_TASK BRIEF_
Write out every record below exactly as it appears, omitting the pictures.

_DATA TO USE_
============
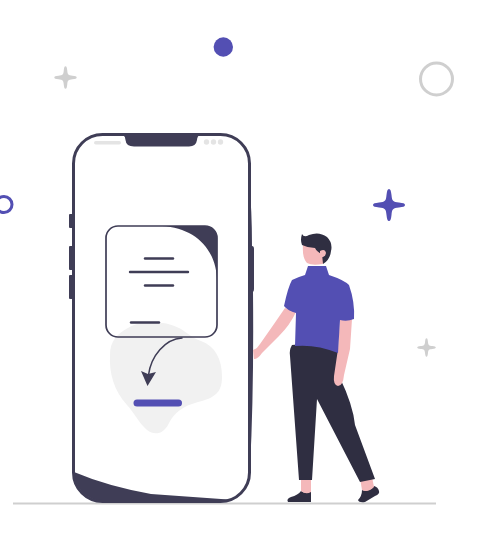
<!DOCTYPE html>
<html lang="en">
<head>
<meta charset="utf-8">
<title>Man beside a large phone</title>
<style>
:root {
  --paper: #ffffff;
  --ink: #3f3d56;
  --trousers: #2f2e41;
  --indigo: #534fb3;
  --skin: #f4b8ba;
  --mist: #f1f1f1;
  --grey: #cfcfcf;
  --pale: #e4e4e4;
}
html, body { margin: 0; overflow: hidden; background: var(--paper); }
svg { display: block; width: 482px; height: 548px; }
.paper { fill: var(--paper); }
.ink { fill: var(--ink); }
.dark { fill: var(--trousers); }
.indigo { fill: var(--indigo); }
.skin { fill: var(--skin); }
.mist { fill: var(--mist); }
.grey { fill: var(--grey); }
.pale { fill: var(--pale); }
.stroke-ink { fill: none; stroke: var(--ink); stroke-linecap: round; }
.text-line { stroke: var(--ink); stroke-width: 2.4; stroke-linecap: round; }
</style>
</head>
<body>
<svg viewBox="0 0 482 548" role="img" aria-label="A man stands beside a large phone showing a document card and an arrow">
  <defs>
    <path id="sparkle" d="M0 -16C1.600 -16 2 -14 2.500 -10C3 -4 4 -3 10 -2.500C14 -2 16 -1.600 16 0C16 1.600 14 2 10 2.500C4 3 3 4 2.500 10C2 14 1.600 16 0 16C-1.600 16 -2 14 -2.500 10C-3 4 -4 3 -10 2.500C-14 2 -16 1.600 -16 0C-16 -1.600 -14 -2 -10 -2.500C-4 -3 -3 -4 -2.500 -10C-2 -14 -1.600 -16 0 -16Z"/>
    <clipPath id="screen-clip"><rect x="74" y="135" width="175" height="366" rx="29"/></clipPath>
    <clipPath id="card-clip"><rect x="106" y="226" width="111" height="111" rx="12"/></clipPath>
  </defs>
  <rect class="paper" width="482" height="548"/>

  <g id="ornaments">
    <circle class="indigo" cx="223.300" cy="47" r="9.700"/>
    <circle cx="436.500" cy="79" r="16" fill="none" stroke="var(--grey)" stroke-width="3"/>
    <circle cx="4" cy="204.500" r="8" fill="none" stroke="var(--indigo)" stroke-width="3"/>
    <use href="#sparkle" class="indigo" transform="translate(389 205)"/>
    <use href="#sparkle" class="grey" transform="translate(65.500 77.500) scale(.7)"/>
    <use href="#sparkle" class="grey" transform="translate(426.500 347.500) scale(.58)"/>
  </g>

  <line id="ground" x1="13" y1="503.500" x2="436" y2="503.500" stroke="var(--grey)" stroke-width="1.800"/>

  <g id="phone">
    <g class="ink">
      <rect x="69" y="214" width="5" height="14" rx="1"/>
      <rect x="69" y="246" width="5" height="24" rx="1"/>
      <rect x="69" y="275" width="5" height="24" rx="1"/>
      <path d="M249 180Q252 210 252 246Q254 246 254 249V289Q254 291 253 292Q254 390 250 468H248Z"/>
    </g>
    <rect class="paper" x="73.500" y="134.500" width="176" height="367" rx="29"/>
    <g clip-path="url(#screen-clip)">
      <path class="ink" d="M74 472Q107 486 151 494L235 500L225 503H74Z"/>
    </g>
    <rect class="stroke-ink" x="73.500" y="134.500" width="176" height="367" rx="29" stroke-width="3"/>
    <path class="ink" d="M122 134H201Q197 136 197 140Q196 146.500 189 146.500H134Q126 146.500 125.500 140Q125 136 122 134Z"/>
    <rect class="pale" x="94" y="141" width="27" height="3.400" rx="1.700"/>
    <g class="pale">
      <circle cx="206.500" cy="142" r="2.700"/>
      <circle cx="213.500" cy="142" r="2.700"/>
      <circle cx="220.500" cy="142" r="2.700"/>
    </g>
  </g>

  <g id="transfer">
    <path class="mist" d="M128 328C143 319 165 321 179 328C188 333 192 338 201 341C215 346 222 359 222 377C222 393 214 398 198 402C183 406 174 413 169 423C164 434 155 436 147 430C139 423 135 414 127 405C114 391 109 373 110 355C110 341 117 334 128 328Z"/>
    <g id="card">
      <path class="paper" d="M106 226H217V323H106Z" clip-path="url(#card-clip)"/>
      <path class="ink" clip-path="url(#card-clip)" d="M162 226H217V282C217 249 195 228 162 226Z"/>
      <rect class="stroke-ink" x="106" y="226" width="111" height="111" rx="12" stroke-width="1.700"/>
      <g class="text-line">
        <line x1="145" y1="258.500" x2="173" y2="258.500"/>
        <line x1="130" y1="272" x2="188" y2="272"/>
        <line x1="145" y1="285.500" x2="173" y2="285.500"/>
        <line x1="131" y1="322.500" x2="159" y2="322.500"/>
      </g>
    </g>
    <path class="stroke-ink" d="M182 338C165 339 151 356 148.500 375" stroke-width="1.500"/>
    <path class="ink" d="M141 371L148 374L156 372L147.500 386Z"/>
    <rect class="indigo" x="133.500" y="399.500" width="48.500" height="7" rx="3.500"/>
  </g>

  <g id="man">
    <g id="shoes" class="dark">
      <path d="M301 491Q305 494 311 491.500V502H288Q286 499 291 497Q298 495 301 491Z"/>
      <path d="M362 490Q369 492 374 486Q378 487 379 491Q380 494 375 496L365 502Q359 503 358 500Q362 496 362 490Z"/>
    </g>
    <path class="skin" d="M301 478H311V492Q306 495 301 491Z"/>
    <path class="skin" d="M360 478L372 477L374 487Q368 493 362 490Z"/>
    <path class="skin" d="M285 308L296 312Q290 325 279 336L262 353Q258 359 254 359L253 350Q257 349 260 344L274 324Z"/>
    <path class="dark" d="M292 345Q315 342 338 352L340 378Q353 405 355 425L375 479L360 482L317 399L312 480H299L290 356Q289 350 292 345Z"/>
    <path class="skin" d="M340 317L352 319L350 349L344 375Q343 386 338 386Q333 385 334 376L338 349Z"/>
    <path class="indigo" d="M308 266H326L329 275Q344 280 349 285Q355 302 354 319Q347 322 340 320L338 353Q316 344 295 346L296 313Q288 311 284 306Q288 287 292 280Q298 277 305 275Z"/>
    <path class="skin" d="M303 244Q302 258 307 263Q312 266 323 264L326 249Q318 242 303 244Z"/>
    <path class="dark" d="M302 234Q304 238 309 235Q319 231 327 237Q333 243 331 251Q330 260 323 264L322 254Q317 252 315 248Q308 248 302 245Q300 240 302 234Z"/>
    <path class="skin" d="M320 251Q325 248 326 253Q325 258 320 257Z"/>
  </g>
</svg>
</body>
</html>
============
_RESULT OF THE EXERCISE_
<!DOCTYPE html>
<html lang="en">
<head>
<meta charset="utf-8">
<title>Man beside a large phone</title>
<style>
:root {
  --paper: #ffffff;
  --ink: #3f3d56;
  --trousers: #2f2e41;
  --indigo: #534fb3;
  --skin: #f4b8ba;
  --mist: #f1f1f1;
  --grey: #cfcfcf;
  --pale: #e4e4e4;
}
html, body { margin: 0; overflow: hidden; background: var(--paper); }
svg { display: block; width: 482px; height: 548px; }
.paper { fill: var(--paper); }
.ink { fill: var(--ink); }
.dark { fill: var(--trousers); }
.indigo { fill: var(--indigo); }
.skin { fill: var(--skin); }
.mist { fill: var(--mist); }
.grey { fill: var(--grey); }
.pale { fill: var(--pale); }
.stroke-ink { fill: none; stroke: var(--ink); stroke-linecap: round; }
.text-line { stroke: var(--ink); stroke-width: 2.4; stroke-linecap: round; }
</style>
</head>
<body>
<svg viewBox="0 0 482 548" role="img" aria-label="A man stands beside a large phone showing a document card and an arrow">
  <defs>
    <path id="sparkle" d="M0 -16C1.600 -16 2 -14 2.500 -10C3 -4 4 -3 10 -2.500C14 -2 16 -1.600 16 0C16 1.600 14 2 10 2.500C4 3 3 4 2.500 10C2 14 1.600 16 0 16C-1.600 16 -2 14 -2.500 10C-3 4 -4 3 -10 2.500C-14 2 -16 1.600 -16 0C-16 -1.600 -14 -2 -10 -2.500C-4 -3 -3 -4 -2.500 -10C-2 -14 -1.600 -16 0 -16Z"/>
    <clipPath id="screen-clip"><rect x="74" y="135" width="175" height="366" rx="29"/></clipPath>
    <clipPath id="card-clip"><rect x="106" y="226" width="111" height="111" rx="12"/></clipPath>
  </defs>
  <rect class="paper" width="482" height="548"/>

  <g id="ornaments">
    <circle class="indigo" cx="223.300" cy="47" r="9.700"/>
    <circle cx="436.500" cy="79" r="16" fill="none" stroke="var(--grey)" stroke-width="3"/>
    <circle cx="4" cy="204.500" r="8" fill="none" stroke="var(--indigo)" stroke-width="3"/>
    <use href="#sparkle" class="indigo" transform="translate(389 205)"/>
    <use href="#sparkle" class="grey" transform="translate(65.500 77.500) scale(.7)"/>
    <use href="#sparkle" class="grey" transform="translate(426.500 347.500) scale(.58)"/>
  </g>

  <line id="ground" x1="13" y1="503.500" x2="436" y2="503.500" stroke="var(--grey)" stroke-width="1.800"/>

  <g id="phone">
    <g class="ink">
      <rect x="69" y="214" width="5" height="14" rx="1"/>
      <rect x="69" y="246" width="5" height="24" rx="1"/>
      <rect x="69" y="275" width="5" height="24" rx="1"/>
      <path d="M249 180Q252 210 252 246Q254 246 254 249V289Q254 291 253 292Q254 390 250 468H248Z"/>
    </g>
    <rect class="paper" x="73.500" y="134.500" width="176" height="367" rx="29"/>
    <g clip-path="url(#screen-clip)">
      <path class="ink" d="M74 472Q107 486 151 494L235 500L225 503H74Z"/>
    </g>
    <rect class="stroke-ink" x="73.500" y="134.500" width="176" height="367" rx="29" stroke-width="3"/>
    <path class="ink" d="M122 134H201Q197 136 197 140Q196 146.500 189 146.500H134Q126 146.500 125.500 140Q125 136 122 134Z"/>
    <rect class="pale" x="94" y="141" width="27" height="3.400" rx="1.700"/>
    <g class="pale">
      <circle cx="206.500" cy="142" r="2.700"/>
      <circle cx="213.500" cy="142" r="2.700"/>
      <circle cx="220.500" cy="142" r="2.700"/>
    </g>
  </g>

  <g id="transfer">
    <path class="mist" d="M128 328C143 319 165 321 179 328C188 333 192 338 201 341C215 346 222 359 222 377C222 393 214 398 198 402C183 406 174 413 169 423C164 434 155 436 147 430C139 423 135 414 127 405C114 391 109 373 110 355C110 341 117 334 128 328Z"/>
    <g id="card">
      <path class="paper" d="M106 226H217V323H106Z" clip-path="url(#card-clip)"/>
      <path class="ink" clip-path="url(#card-clip)" d="M162 226H217V282C217 249 195 228 162 226Z"/>
      <rect class="stroke-ink" x="106" y="226" width="111" height="111" rx="12" stroke-width="1.700"/>
      <g class="text-line">
        <line x1="145" y1="258.500" x2="173" y2="258.500"/>
        <line x1="130" y1="272" x2="188" y2="272"/>
        <line x1="145" y1="285.500" x2="173" y2="285.500"/>
        <line x1="131" y1="322.500" x2="159" y2="322.500"/>
      </g>
    </g>
    <path class="stroke-ink" d="M182 338C165 339 151 356 148.500 375" stroke-width="1.500"/>
    <path class="ink" d="M141 371L148 374L156 372L147.500 386Z"/>
    <rect class="indigo" x="133.500" y="399.500" width="48.500" height="7" rx="3.500"/>
  </g>

  <g id="man">
    <g id="shoes" class="dark">
      <path d="M301 491Q305 494 311 491.500V502H288Q286 499 291 497Q298 495 301 491Z"/>
      <path d="M362 490Q369 492 374 486Q378 487 379 491Q380 494 375 496L365 502Q359 503 358 500Q362 496 362 490Z"/>
    </g>
    <path class="skin" d="M301 478H311V492Q306 495 301 491Z"/>
    <path class="skin" d="M360 478L372 477L374 487Q368 493 362 490Z"/>
    <path class="skin" d="M285 308L296 312Q290 325 279 336L262 353Q258 359 254 359L253 350Q257 349 260 344L274 324Z"/>
    <path class="dark" d="M292 345Q315 342 338 352L340 378Q353 405 355 425L375 479L360 482L317 399L312 480H299L290 356Q289 350 292 345Z"/>
    <path class="skin" d="M340 317L352 319L350 349L344 375Q343 386 338 386Q333 385 334 376L338 349Z"/>
    <path class="indigo" d="M308 266H326L329 275Q344 280 349 285Q355 302 354 319Q347 322 340 320L338 353Q316 344 295 346L296 313Q288 311 284 306Q288 287 292 280Q298 277 305 275Z"/>
    <path class="skin" d="M303 244Q302 258 307 263Q312 266 323 264L326 249Q318 242 303 244Z"/>
    <path class="dark" d="M302 234Q304 238 309 235Q319 231 327 237Q333 243 331 251Q330 260 323 264L322 254Q317 252 315 248Q308 248 302 245Q300 240 302 234Z"/>
    <path class="skin" d="M320 251Q325 248 326 253Q325 258 320 257Z"/>
  </g>
</svg>
</body>
</html>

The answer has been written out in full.